Coffee: I’ve written about this but the coffee scene in town is amazing because there are some great cafes – try Café P’al Real for coffee and a cool brunch scene – that feature Mexican beans that aren’t exported and put the quality of a local coffee movement on a pedestal.
Culture: If you like Mexican modernist art, you’re in for a treat because Orozco was born nearby, had a studio in town that you can still visit, and painted two frescoes around town including his masterpiece, the Hospicio Cabañas. There are also great contemporary galleries and incredible architecture spread across the city in neighborhoods like Americana.
Further abroad: Tours will take you outside of town to visit distilleries but there are also plenty of other places to visit. Tlaquepaque is a cute little village swallowed up by the sprawl of Guadalajara but it still retains its identity with small streets, great watering holes, and an expat presence. Puerto Vallarata is very near by, as is the stunning Nayarit coast, and Colima.
The tequila factor: A little over an hour by car and you’ll be in the town of Tequila which is dominated by many of the distillery names which stock liquor shelves the world over plus a museum and a fun little down town. You can tour distilleries and that museum. You can also visit THE tequila bar La Cata, which has the largest selection I’ve ever encountered.
Finding a tour: According to some, mezcal originated in Western Jalisco before the Spanish arrived but it’s definitely clear that mezcal emerged here in the 16th Century and has only continued to blossom since in a variety of incarnations. Tequila is famous globally but the local mezcal called raicilla is famous among cognoscenti for its amazing flavors. And, a variety of other distilling traditions remain strong in the area. The trick is that tequila is the big flashy brother, it’s easy to visit but hard to find the nuance without a tour. And, mezcal is the shy brother who really won’t come out of his shell without a guide. So, talk to our recommended guides and find an experience that works for you.

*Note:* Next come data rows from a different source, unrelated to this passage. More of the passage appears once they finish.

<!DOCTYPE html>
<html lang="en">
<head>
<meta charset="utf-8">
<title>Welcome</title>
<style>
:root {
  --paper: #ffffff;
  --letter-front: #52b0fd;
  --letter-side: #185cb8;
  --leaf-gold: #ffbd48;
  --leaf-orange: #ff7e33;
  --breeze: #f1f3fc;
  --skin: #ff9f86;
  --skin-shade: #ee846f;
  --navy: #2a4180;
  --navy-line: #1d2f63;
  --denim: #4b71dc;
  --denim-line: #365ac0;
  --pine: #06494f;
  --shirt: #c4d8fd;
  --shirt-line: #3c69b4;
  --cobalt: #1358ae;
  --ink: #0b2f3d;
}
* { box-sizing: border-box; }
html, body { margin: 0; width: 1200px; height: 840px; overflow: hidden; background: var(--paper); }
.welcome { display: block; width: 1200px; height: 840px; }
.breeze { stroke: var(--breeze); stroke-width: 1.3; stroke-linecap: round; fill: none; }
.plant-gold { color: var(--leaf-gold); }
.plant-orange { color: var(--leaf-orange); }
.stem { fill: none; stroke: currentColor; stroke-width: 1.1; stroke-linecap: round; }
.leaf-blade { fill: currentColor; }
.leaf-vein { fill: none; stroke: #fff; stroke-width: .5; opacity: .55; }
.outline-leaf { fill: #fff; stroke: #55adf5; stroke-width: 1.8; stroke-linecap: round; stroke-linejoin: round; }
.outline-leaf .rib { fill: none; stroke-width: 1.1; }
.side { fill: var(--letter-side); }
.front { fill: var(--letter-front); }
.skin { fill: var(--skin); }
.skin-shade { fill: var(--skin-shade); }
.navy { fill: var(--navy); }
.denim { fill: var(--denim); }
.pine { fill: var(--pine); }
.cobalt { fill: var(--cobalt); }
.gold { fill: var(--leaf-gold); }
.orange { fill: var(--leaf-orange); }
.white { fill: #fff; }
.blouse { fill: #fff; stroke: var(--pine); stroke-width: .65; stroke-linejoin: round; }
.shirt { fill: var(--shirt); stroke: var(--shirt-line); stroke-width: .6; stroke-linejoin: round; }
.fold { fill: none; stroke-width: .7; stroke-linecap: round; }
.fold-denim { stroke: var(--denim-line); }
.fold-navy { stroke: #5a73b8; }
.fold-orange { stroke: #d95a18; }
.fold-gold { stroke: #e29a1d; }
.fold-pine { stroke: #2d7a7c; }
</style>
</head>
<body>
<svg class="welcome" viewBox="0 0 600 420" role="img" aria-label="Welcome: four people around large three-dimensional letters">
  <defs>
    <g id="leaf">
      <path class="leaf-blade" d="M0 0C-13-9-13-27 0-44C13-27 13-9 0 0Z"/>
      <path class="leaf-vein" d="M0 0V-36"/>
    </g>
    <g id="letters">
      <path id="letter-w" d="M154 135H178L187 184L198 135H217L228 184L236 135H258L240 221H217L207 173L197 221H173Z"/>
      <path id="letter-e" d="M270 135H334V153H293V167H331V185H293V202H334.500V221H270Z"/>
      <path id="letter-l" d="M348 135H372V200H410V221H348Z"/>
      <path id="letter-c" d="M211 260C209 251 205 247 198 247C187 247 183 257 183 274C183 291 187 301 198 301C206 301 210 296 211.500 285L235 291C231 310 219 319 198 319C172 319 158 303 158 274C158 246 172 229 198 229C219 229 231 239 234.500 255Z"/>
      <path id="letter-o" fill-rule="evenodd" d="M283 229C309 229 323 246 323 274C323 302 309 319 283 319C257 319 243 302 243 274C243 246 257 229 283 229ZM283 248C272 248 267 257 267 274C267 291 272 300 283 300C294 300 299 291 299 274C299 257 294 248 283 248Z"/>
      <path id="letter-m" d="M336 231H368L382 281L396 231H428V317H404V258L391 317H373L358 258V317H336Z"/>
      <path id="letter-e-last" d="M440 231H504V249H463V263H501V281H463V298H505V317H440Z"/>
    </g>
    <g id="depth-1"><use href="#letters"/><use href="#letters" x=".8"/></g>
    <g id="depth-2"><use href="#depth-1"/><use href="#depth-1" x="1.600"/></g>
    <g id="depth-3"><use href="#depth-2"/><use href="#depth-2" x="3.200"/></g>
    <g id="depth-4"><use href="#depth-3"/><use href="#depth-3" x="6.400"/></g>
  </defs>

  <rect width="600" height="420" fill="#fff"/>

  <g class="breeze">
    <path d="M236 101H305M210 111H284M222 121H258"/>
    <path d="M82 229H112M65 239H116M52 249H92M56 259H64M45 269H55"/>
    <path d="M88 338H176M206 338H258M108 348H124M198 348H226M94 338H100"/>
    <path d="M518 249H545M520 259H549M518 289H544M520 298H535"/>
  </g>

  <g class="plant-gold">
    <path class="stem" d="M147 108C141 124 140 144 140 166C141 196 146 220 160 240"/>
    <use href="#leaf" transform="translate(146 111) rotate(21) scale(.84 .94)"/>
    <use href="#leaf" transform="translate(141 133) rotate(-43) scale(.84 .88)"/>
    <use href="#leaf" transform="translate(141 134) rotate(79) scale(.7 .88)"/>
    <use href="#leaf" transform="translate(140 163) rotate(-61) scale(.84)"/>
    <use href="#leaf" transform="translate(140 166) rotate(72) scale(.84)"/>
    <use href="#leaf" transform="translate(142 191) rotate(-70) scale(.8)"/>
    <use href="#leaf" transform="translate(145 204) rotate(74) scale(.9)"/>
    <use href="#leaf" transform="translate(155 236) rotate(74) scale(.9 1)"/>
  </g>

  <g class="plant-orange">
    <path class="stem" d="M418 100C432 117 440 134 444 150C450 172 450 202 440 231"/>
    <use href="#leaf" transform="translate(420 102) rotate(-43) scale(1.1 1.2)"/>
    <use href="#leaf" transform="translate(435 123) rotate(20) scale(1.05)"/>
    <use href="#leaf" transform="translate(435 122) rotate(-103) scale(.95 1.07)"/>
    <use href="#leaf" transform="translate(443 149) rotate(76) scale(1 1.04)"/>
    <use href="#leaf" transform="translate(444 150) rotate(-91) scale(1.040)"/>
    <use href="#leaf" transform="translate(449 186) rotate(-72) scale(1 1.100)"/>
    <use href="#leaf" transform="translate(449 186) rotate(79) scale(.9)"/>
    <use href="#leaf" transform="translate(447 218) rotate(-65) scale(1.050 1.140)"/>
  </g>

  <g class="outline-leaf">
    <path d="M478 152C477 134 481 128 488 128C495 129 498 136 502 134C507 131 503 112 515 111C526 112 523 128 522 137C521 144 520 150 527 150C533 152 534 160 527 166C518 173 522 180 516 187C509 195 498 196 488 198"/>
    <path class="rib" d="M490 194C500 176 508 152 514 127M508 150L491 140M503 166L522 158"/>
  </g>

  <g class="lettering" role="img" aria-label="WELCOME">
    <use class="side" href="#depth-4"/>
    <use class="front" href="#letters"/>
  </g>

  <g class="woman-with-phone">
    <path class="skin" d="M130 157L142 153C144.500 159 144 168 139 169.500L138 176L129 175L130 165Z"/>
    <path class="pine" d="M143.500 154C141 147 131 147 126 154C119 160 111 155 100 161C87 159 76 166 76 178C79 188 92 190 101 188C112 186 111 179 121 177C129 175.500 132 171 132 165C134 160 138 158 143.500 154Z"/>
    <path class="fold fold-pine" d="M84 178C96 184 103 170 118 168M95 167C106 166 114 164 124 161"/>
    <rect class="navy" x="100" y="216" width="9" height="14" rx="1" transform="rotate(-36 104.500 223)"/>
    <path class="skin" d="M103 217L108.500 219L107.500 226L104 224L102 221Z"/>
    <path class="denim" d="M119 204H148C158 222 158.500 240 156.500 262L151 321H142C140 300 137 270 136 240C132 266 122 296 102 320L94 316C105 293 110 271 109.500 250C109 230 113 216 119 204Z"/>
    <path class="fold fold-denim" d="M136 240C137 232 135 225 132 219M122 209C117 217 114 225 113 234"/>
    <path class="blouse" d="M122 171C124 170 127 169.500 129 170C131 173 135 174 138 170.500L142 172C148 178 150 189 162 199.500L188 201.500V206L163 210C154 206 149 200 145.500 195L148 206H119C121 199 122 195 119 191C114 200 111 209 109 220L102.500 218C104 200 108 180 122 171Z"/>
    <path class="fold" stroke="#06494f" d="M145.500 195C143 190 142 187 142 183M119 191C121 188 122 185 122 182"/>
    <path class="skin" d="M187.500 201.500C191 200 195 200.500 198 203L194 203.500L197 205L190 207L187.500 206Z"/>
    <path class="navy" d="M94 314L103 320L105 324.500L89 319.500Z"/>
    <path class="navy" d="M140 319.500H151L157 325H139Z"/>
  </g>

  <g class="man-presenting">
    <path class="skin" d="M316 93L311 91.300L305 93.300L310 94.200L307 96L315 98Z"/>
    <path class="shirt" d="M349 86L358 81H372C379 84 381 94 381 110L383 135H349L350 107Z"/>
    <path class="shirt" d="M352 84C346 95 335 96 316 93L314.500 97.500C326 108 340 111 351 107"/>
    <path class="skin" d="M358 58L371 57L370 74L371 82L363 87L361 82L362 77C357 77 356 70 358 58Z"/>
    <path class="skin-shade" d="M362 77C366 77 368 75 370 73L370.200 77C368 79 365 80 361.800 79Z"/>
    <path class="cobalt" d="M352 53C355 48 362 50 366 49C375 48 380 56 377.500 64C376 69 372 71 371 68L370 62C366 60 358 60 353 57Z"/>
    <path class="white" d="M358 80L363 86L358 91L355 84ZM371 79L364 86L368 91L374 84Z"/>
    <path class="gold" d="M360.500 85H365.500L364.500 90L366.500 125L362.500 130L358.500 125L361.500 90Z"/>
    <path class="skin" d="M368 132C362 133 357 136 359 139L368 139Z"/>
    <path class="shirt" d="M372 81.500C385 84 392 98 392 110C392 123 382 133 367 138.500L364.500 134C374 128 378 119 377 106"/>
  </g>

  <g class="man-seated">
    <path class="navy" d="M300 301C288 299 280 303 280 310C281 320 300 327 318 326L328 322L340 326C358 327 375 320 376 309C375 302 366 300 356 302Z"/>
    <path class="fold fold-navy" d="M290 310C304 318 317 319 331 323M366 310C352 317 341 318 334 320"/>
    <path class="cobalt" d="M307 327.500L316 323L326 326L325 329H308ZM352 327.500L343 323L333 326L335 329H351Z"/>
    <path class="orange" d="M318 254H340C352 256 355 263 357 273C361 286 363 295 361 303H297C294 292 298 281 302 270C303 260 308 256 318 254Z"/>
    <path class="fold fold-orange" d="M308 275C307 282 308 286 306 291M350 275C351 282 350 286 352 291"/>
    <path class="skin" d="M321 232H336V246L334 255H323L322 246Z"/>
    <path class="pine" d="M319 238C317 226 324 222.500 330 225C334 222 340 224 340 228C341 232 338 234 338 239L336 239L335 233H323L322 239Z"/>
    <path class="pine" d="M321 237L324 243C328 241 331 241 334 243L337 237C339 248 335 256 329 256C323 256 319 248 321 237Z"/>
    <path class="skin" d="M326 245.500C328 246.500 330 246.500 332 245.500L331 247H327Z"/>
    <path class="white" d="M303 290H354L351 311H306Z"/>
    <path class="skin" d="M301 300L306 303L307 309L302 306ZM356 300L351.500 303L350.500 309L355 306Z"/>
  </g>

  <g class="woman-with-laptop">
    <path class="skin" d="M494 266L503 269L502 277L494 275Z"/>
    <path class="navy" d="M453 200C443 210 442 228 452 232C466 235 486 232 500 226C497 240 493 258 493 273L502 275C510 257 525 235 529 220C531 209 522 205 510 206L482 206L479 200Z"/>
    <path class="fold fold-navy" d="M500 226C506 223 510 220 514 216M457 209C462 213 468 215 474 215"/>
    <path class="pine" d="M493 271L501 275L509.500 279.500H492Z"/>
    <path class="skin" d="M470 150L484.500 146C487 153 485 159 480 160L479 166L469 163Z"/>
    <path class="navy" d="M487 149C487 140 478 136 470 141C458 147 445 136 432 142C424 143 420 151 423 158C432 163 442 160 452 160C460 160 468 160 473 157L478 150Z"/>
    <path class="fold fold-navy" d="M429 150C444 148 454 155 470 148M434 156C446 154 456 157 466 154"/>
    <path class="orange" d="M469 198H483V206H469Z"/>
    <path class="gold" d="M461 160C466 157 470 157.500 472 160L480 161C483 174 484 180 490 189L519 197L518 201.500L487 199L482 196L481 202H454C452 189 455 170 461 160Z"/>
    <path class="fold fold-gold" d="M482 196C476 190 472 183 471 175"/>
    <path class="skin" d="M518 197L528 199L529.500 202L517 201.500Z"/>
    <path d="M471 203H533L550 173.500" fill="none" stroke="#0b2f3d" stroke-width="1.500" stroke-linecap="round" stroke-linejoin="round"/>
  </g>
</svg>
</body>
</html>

Weather in Jalisco varies depending on where you are. Humid and hot on the coast for much of the year, with March-June and October less humid, more temperate to warm elsewhere most of the year, but cold in the winter depending on the altitude. The rainy season runs from June-September, with drier times the rest of the year, particularly March-May when it can get downright hot in Guadalajara.
Important dates for planning purposes:
Semana Santa – The week prior to Easter is a huge tourism week in Mexico.
October – It is Fiestas month in Jalisco with a variety of events happening through out the state and particularly in Guadalajara.
November – All month Fiesta del Mar celebration in Puerto Vallarta with fishing competitions, art and food festivals.
End of November thru first week of December – Guadalajara International Book Fair – this is the second largest book fair in the world.
December – Dia de Guadelupe (Dec 12th) and posadas.
A few things to remember before you set out:
- You will be traveling in back-country, on bumpy roads and in communities that may not have a lot of resources or infrastructure (cell phone/internet coverage, restaurants, capacity to take credit cards, atms, etc.)
- It is important to be mindful of local customs, which your guide can explain, and to be respectful of people – they are craftsmen and highly skilled at what they do. The growth of the mezcal category has placed huge demands on natural resources in Mexico and is fundamentally changing the economics of communities where it is produced.
- As consumers, we need to think about the impact our drinking habits have – touring mezcal producing regions gives you greater understanding of that impact.